* _WHAT IS BEING ASKED_
Reproduce each line below with no alterations.

* _SUPPLIED INFORMATION_
++++++++++++++++++++
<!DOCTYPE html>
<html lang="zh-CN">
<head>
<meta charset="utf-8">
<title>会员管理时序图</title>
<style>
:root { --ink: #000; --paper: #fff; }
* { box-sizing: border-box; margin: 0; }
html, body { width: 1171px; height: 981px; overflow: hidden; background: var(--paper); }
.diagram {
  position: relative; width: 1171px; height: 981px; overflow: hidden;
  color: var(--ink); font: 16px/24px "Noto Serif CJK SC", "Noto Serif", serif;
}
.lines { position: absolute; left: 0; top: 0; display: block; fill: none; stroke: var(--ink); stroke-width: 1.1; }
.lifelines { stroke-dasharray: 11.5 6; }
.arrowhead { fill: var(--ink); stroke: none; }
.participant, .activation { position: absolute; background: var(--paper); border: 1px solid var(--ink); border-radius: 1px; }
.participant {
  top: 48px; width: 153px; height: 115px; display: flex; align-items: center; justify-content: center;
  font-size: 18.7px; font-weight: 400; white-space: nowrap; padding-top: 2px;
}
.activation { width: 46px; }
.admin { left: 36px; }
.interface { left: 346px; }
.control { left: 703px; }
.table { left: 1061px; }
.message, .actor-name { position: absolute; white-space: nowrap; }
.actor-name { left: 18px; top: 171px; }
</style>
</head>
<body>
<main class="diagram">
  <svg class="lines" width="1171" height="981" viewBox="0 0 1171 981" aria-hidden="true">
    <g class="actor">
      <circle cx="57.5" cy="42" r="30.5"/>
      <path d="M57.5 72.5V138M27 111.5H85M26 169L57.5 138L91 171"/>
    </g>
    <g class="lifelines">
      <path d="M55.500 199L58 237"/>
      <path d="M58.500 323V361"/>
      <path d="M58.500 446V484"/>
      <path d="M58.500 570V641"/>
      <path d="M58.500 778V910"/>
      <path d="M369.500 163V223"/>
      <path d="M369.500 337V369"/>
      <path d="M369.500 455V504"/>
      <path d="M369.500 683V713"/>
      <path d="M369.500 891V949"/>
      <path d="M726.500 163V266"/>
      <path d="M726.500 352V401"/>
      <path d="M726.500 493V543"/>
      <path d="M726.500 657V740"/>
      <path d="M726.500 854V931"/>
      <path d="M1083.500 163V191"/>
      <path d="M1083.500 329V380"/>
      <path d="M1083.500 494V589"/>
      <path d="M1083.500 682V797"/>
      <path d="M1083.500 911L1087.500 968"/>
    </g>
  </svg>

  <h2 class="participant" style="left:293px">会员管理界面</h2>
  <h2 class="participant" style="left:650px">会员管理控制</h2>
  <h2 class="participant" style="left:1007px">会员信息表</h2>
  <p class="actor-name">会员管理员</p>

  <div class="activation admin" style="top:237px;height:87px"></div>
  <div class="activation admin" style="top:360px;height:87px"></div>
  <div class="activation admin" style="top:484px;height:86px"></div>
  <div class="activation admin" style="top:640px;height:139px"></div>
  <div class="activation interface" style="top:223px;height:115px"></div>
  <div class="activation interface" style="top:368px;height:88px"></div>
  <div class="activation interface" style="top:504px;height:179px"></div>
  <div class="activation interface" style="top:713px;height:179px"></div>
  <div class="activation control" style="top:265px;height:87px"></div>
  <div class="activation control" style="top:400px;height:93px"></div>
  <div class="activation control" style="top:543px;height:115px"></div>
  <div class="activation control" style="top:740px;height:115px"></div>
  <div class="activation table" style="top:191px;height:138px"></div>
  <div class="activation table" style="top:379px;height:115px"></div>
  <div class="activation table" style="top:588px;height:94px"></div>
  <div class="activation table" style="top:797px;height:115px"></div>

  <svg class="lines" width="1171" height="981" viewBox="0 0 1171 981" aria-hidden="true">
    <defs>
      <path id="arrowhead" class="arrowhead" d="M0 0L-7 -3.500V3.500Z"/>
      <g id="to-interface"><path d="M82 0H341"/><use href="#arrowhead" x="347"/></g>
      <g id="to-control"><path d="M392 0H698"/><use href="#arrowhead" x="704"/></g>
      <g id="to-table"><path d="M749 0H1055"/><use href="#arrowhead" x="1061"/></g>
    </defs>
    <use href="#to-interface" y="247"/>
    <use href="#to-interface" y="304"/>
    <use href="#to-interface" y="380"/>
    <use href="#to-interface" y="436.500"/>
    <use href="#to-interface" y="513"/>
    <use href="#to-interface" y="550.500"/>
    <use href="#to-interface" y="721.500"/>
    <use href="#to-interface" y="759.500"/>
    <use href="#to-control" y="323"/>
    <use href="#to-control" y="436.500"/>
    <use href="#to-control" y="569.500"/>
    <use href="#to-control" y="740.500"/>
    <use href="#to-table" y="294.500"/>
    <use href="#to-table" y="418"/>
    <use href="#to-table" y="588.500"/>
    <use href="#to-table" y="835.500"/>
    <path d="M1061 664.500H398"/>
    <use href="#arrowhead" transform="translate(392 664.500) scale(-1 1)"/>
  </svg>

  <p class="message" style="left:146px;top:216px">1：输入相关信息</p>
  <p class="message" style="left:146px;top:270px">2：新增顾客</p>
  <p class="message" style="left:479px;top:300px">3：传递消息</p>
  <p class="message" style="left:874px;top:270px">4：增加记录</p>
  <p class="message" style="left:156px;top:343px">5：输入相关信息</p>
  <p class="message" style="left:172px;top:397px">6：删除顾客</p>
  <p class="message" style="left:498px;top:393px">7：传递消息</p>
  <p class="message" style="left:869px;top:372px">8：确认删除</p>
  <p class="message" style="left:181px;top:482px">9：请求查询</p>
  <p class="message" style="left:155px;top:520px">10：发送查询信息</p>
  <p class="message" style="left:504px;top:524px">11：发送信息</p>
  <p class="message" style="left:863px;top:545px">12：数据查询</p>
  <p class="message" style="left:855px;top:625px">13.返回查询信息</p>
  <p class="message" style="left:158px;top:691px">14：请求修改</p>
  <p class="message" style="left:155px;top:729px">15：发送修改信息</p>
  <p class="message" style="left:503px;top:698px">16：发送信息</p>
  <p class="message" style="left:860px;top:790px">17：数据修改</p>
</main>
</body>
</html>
++++++++++++++++++++
* _RESULT OF THIS EXERCISE_
<!DOCTYPE html>
<html lang="zh-CN">
<head>
<meta charset="utf-8">
<title>会员管理时序图</title>
<style>
:root { --ink: #000; --paper: #fff; }
* { box-sizing: border-box; margin: 0; }
html, body { width: 1171px; height: 981px; overflow: hidden; background: var(--paper); }
.diagram {
  position: relative; width: 1171px; height: 981px; overflow: hidden;
  color: var(--ink); font: 16px/24px "Noto Serif CJK SC", "Noto Serif", serif;
}
.lines { position: absolute; left: 0; top: 0; display: block; fill: none; stroke: var(--ink); stroke-width: 1.1; }
.lifelines { stroke-dasharray: 11.5 6; }
.arrowhead { fill: var(--ink); stroke: none; }
.participant, .activation { position: absolute; background: var(--paper); border: 1px solid var(--ink); border-radius: 1px; }
.participant {
  top: 48px; width: 153px; height: 115px; display: flex; align-items: center; justify-content: center;
  font-size: 18.7px; font-weight: 400; white-space: nowrap; padding-top: 2px;
}
.activation { width: 46px; }
.admin { left: 36px; }
.interface { left: 346px; }
.control { left: 703px; }
.table { left: 1061px; }
.message, .actor-name { position: absolute; white-space: nowrap; }
.actor-name { left: 18px; top: 171px; }
</style>
</head>
<body>
<main class="diagram">
  <svg class="lines" width="1171" height="981" viewBox="0 0 1171 981" aria-hidden="true">
    <g class="actor">
      <circle cx="57.5" cy="42" r="30.5"/>
      <path d="M57.5 72.5V138M27 111.5H85M26 169L57.5 138L91 171"/>
    </g>
    <g class="lifelines">
      <path d="M55.500 199L58 237"/>
      <path d="M58.500 323V361"/>
      <path d="M58.500 446V484"/>
      <path d="M58.500 570V641"/>
      <path d="M58.500 778V910"/>
      <path d="M369.500 163V223"/>
      <path d="M369.500 337V369"/>
      <path d="M369.500 455V504"/>
      <path d="M369.500 683V713"/>
      <path d="M369.500 891V949"/>
      <path d="M726.500 163V266"/>
      <path d="M726.500 352V401"/>
      <path d="M726.500 493V543"/>
      <path d="M726.500 657V740"/>
      <path d="M726.500 854V931"/>
      <path d="M1083.500 163V191"/>
      <path d="M1083.500 329V380"/>
      <path d="M1083.500 494V589"/>
      <path d="M1083.500 682V797"/>
      <path d="M1083.500 911L1087.500 968"/>
    </g>
  </svg>

  <h2 class="participant" style="left:293px">会员管理界面</h2>
  <h2 class="participant" style="left:650px">会员管理控制</h2>
  <h2 class="participant" style="left:1007px">会员信息表</h2>
  <p class="actor-name">会员管理员</p>

  <div class="activation admin" style="top:237px;height:87px"></div>
  <div class="activation admin" style="top:360px;height:87px"></div>
  <div class="activation admin" style="top:484px;height:86px"></div>
  <div class="activation admin" style="top:640px;height:139px"></div>
  <div class="activation interface" style="top:223px;height:115px"></div>
  <div class="activation interface" style="top:368px;height:88px"></div>
  <div class="activation interface" style="top:504px;height:179px"></div>
  <div class="activation interface" style="top:713px;height:179px"></div>
  <div class="activation control" style="top:265px;height:87px"></div>
  <div class="activation control" style="top:400px;height:93px"></div>
  <div class="activation control" style="top:543px;height:115px"></div>
  <div class="activation control" style="top:740px;height:115px"></div>
  <div class="activation table" style="top:191px;height:138px"></div>
  <div class="activation table" style="top:379px;height:115px"></div>
  <div class="activation table" style="top:588px;height:94px"></div>
  <div class="activation table" style="top:797px;height:115px"></div>

  <svg class="lines" width="1171" height="981" viewBox="0 0 1171 981" aria-hidden="true">
    <defs>
      <path id="arrowhead" class="arrowhead" d="M0 0L-7 -3.500V3.500Z"/>
      <g id="to-interface"><path d="M82 0H341"/><use href="#arrowhead" x="347"/></g>
      <g id="to-control"><path d="M392 0H698"/><use href="#arrowhead" x="704"/></g>
      <g id="to-table"><path d="M749 0H1055"/><use href="#arrowhead" x="1061"/></g>
    </defs>
    <use href="#to-interface" y="247"/>
    <use href="#to-interface" y="304"/>
    <use href="#to-interface" y="380"/>
    <use href="#to-interface" y="436.500"/>
    <use href="#to-interface" y="513"/>
    <use href="#to-interface" y="550.500"/>
    <use href="#to-interface" y="721.500"/>
    <use href="#to-interface" y="759.500"/>
    <use href="#to-control" y="323"/>
    <use href="#to-control" y="436.500"/>
    <use href="#to-control" y="569.500"/>
    <use href="#to-control" y="740.500"/>
    <use href="#to-table" y="294.500"/>
    <use href="#to-table" y="418"/>
    <use href="#to-table" y="588.500"/>
    <use href="#to-table" y="835.500"/>
    <path d="M1061 664.500H398"/>
    <use href="#arrowhead" transform="translate(392 664.500) scale(-1 1)"/>
  </svg>

  <p class="message" style="left:146px;top:216px">1：输入相关信息</p>
  <p class="message" style="left:146px;top:270px">2：新增顾客</p>
  <p class="message" style="left:479px;top:300px">3：传递消息</p>
  <p class="message" style="left:874px;top:270px">4：增加记录</p>
  <p class="message" style="left:156px;top:343px">5：输入相关信息</p>
  <p class="message" style="left:172px;top:397px">6：删除顾客</p>
  <p class="message" style="left:498px;top:393px">7：传递消息</p>
  <p class="message" style="left:869px;top:372px">8：确认删除</p>
  <p class="message" style="left:181px;top:482px">9：请求查询</p>
  <p class="message" style="left:155px;top:520px">10：发送查询信息</p>
  <p class="message" style="left:504px;top:524px">11：发送信息</p>
  <p class="message" style="left:863px;top:545px">12：数据查询</p>
  <p class="message" style="left:855px;top:625px">13.返回查询信息</p>
  <p class="message" style="left:158px;top:691px">14：请求修改</p>
  <p class="message" style="left:155px;top:729px">15：发送修改信息</p>
  <p class="message" style="left:503px;top:698px">16：发送信息</p>
  <p class="message" style="left:860px;top:790px">17：数据修改</p>
</main>
</body>
</html>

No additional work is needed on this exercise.